**** Records shown
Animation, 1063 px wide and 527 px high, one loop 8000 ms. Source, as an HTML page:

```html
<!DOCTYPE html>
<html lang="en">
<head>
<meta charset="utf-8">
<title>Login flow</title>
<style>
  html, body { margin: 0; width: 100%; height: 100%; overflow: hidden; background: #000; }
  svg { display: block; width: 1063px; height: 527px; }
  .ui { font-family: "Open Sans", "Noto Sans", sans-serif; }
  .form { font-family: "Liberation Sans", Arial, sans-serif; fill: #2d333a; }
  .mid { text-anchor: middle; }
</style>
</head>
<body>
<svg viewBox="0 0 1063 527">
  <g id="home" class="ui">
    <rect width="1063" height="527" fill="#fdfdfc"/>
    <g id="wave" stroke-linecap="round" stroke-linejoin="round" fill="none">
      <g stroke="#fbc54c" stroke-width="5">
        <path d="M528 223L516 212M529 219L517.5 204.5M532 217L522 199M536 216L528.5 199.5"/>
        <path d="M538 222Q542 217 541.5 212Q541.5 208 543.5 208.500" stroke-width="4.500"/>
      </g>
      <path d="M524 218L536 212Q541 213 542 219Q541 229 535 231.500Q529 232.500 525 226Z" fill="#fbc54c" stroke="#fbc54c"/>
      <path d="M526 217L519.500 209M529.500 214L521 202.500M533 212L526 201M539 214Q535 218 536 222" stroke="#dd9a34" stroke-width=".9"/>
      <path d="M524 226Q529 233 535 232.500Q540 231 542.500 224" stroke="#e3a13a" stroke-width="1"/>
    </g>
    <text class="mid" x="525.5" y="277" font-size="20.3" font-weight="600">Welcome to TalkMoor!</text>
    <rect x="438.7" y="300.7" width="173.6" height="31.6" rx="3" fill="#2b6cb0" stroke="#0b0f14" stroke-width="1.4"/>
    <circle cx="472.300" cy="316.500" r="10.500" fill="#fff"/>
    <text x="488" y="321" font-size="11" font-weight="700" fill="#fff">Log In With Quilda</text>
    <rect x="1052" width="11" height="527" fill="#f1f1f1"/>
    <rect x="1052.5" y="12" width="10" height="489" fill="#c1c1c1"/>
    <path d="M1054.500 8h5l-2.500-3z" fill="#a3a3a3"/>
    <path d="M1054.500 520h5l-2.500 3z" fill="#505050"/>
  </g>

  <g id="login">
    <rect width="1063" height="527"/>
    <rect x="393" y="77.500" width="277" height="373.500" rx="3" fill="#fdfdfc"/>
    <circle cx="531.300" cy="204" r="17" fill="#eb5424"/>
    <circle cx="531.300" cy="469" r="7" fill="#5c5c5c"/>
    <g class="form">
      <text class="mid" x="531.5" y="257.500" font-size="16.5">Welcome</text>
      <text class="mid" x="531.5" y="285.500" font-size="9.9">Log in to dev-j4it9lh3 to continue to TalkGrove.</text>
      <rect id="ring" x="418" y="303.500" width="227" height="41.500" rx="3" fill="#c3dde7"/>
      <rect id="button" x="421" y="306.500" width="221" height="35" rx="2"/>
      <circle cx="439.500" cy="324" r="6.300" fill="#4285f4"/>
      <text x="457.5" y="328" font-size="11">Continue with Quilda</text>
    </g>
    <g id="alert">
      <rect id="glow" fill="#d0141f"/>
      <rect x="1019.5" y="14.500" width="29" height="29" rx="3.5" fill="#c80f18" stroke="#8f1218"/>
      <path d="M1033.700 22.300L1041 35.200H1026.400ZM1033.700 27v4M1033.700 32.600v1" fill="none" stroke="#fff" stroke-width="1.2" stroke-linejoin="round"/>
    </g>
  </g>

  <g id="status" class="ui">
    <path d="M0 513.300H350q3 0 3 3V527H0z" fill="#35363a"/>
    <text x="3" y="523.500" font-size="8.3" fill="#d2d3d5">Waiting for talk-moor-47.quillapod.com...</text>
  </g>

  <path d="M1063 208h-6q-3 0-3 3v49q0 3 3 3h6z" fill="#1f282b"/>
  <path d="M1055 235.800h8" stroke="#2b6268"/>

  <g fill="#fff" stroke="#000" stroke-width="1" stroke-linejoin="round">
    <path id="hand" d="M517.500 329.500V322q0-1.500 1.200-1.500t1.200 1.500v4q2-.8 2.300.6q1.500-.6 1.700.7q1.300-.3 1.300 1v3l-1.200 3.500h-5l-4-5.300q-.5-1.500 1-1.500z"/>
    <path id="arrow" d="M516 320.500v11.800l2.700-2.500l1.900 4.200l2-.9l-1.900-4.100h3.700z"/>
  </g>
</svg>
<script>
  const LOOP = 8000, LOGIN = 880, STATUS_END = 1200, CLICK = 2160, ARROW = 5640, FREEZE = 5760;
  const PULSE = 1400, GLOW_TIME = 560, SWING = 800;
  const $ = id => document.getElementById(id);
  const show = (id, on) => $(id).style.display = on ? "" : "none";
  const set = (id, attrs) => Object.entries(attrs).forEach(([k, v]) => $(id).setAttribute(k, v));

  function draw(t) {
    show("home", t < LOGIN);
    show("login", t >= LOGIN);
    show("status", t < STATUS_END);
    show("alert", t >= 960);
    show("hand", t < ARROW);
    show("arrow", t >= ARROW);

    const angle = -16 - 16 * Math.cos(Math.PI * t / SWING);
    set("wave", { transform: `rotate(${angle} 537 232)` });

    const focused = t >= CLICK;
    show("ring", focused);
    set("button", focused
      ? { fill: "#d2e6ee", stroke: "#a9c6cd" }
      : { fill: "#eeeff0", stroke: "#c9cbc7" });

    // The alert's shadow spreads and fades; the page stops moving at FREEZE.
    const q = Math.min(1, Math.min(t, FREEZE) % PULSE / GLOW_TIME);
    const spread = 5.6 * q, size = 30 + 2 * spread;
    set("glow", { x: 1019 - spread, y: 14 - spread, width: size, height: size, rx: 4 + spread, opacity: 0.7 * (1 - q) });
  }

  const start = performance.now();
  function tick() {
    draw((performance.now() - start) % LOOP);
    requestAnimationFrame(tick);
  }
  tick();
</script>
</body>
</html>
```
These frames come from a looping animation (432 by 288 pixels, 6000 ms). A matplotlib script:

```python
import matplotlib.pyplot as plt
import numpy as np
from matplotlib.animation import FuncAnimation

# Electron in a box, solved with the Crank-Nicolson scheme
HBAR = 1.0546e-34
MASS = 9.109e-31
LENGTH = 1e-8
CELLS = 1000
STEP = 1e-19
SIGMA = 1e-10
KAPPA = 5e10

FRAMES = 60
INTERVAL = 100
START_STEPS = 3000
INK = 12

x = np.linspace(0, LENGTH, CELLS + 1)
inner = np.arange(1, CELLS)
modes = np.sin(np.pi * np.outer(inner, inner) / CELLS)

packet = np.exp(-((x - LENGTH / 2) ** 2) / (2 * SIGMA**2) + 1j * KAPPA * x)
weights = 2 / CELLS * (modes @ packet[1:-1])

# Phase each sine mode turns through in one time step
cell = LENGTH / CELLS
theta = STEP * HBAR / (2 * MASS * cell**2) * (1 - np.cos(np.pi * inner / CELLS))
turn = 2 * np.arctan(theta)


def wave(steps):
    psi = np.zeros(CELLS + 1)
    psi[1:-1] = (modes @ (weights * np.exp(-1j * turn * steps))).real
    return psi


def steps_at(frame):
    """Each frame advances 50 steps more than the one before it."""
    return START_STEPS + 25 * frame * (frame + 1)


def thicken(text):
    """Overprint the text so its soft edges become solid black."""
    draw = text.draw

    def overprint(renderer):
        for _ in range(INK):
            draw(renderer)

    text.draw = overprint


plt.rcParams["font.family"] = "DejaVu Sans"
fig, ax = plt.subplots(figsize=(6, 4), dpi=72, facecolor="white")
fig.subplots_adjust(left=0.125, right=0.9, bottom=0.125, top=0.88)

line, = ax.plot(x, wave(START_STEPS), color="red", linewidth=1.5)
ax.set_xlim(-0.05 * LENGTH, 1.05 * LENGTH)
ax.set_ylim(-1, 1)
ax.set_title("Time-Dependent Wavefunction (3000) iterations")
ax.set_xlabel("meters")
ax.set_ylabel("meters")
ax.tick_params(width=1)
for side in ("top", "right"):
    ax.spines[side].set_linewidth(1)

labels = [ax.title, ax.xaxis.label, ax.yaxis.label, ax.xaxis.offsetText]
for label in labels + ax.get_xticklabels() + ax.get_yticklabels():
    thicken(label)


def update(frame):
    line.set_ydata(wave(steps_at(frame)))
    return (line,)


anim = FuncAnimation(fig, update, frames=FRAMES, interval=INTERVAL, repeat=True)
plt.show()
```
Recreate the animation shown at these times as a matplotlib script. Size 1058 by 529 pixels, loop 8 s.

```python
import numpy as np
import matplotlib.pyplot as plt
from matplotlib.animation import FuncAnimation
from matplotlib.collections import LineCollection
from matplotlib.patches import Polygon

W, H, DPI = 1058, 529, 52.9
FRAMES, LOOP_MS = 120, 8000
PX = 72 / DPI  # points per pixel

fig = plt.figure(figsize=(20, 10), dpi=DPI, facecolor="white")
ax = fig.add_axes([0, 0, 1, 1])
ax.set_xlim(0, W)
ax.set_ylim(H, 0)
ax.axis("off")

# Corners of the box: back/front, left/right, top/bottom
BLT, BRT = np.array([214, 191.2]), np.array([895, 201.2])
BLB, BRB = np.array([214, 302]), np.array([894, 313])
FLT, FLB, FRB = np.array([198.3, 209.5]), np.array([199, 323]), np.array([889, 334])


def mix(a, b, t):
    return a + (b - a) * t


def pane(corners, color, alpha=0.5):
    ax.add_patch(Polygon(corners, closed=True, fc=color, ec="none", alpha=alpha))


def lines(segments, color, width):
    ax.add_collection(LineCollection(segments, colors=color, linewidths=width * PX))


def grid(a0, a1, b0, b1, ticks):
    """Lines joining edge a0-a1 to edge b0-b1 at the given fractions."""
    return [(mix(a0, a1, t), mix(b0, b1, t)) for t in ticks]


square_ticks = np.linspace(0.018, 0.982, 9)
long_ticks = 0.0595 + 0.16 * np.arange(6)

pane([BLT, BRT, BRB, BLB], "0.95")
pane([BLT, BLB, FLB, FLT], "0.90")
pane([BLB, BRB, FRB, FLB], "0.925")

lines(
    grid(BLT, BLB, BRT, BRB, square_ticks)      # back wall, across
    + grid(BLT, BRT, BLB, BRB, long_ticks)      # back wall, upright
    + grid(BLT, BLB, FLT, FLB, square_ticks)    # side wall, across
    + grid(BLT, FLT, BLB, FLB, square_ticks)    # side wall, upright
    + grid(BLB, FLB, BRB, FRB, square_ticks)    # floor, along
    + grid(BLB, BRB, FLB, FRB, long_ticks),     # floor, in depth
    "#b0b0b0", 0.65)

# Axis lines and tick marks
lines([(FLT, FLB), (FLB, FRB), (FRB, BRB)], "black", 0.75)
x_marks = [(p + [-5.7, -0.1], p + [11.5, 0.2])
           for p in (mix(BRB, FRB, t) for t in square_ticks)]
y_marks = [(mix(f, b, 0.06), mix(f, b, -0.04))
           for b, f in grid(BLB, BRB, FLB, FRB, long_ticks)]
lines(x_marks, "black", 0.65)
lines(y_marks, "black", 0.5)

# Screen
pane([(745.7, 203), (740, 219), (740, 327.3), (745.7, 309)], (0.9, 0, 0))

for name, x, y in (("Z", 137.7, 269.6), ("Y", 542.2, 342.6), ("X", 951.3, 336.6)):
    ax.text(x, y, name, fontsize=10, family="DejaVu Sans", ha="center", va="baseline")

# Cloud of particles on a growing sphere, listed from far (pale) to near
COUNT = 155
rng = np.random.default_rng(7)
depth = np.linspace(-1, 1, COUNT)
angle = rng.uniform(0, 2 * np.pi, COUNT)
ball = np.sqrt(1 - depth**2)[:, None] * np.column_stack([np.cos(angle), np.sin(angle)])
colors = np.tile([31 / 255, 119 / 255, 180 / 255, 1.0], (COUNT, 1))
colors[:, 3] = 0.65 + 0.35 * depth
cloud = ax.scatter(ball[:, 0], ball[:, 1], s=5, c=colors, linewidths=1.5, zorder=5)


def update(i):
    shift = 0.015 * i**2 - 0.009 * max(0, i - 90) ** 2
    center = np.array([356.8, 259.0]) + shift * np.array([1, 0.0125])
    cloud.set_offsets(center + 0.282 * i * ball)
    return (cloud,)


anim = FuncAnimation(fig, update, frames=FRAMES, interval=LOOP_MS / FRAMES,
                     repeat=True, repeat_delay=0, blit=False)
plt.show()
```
********
* _Task brief_: Return every line of the preceding records in which the word "matplotlib" appears.

* _Task solution_:
These frames come from a looping animation (432 by 288 pixels, 6000 ms). A matplotlib script:
import matplotlib.pyplot as plt
from matplotlib.animation import FuncAnimation
Recreate the animation shown at these times as a matplotlib script. Size 1058 by 529 pixels, loop 8 s.
import matplotlib.pyplot as plt
from matplotlib.animation import FuncAnimation
from matplotlib.collections import LineCollection
from matplotlib.patches import Polygon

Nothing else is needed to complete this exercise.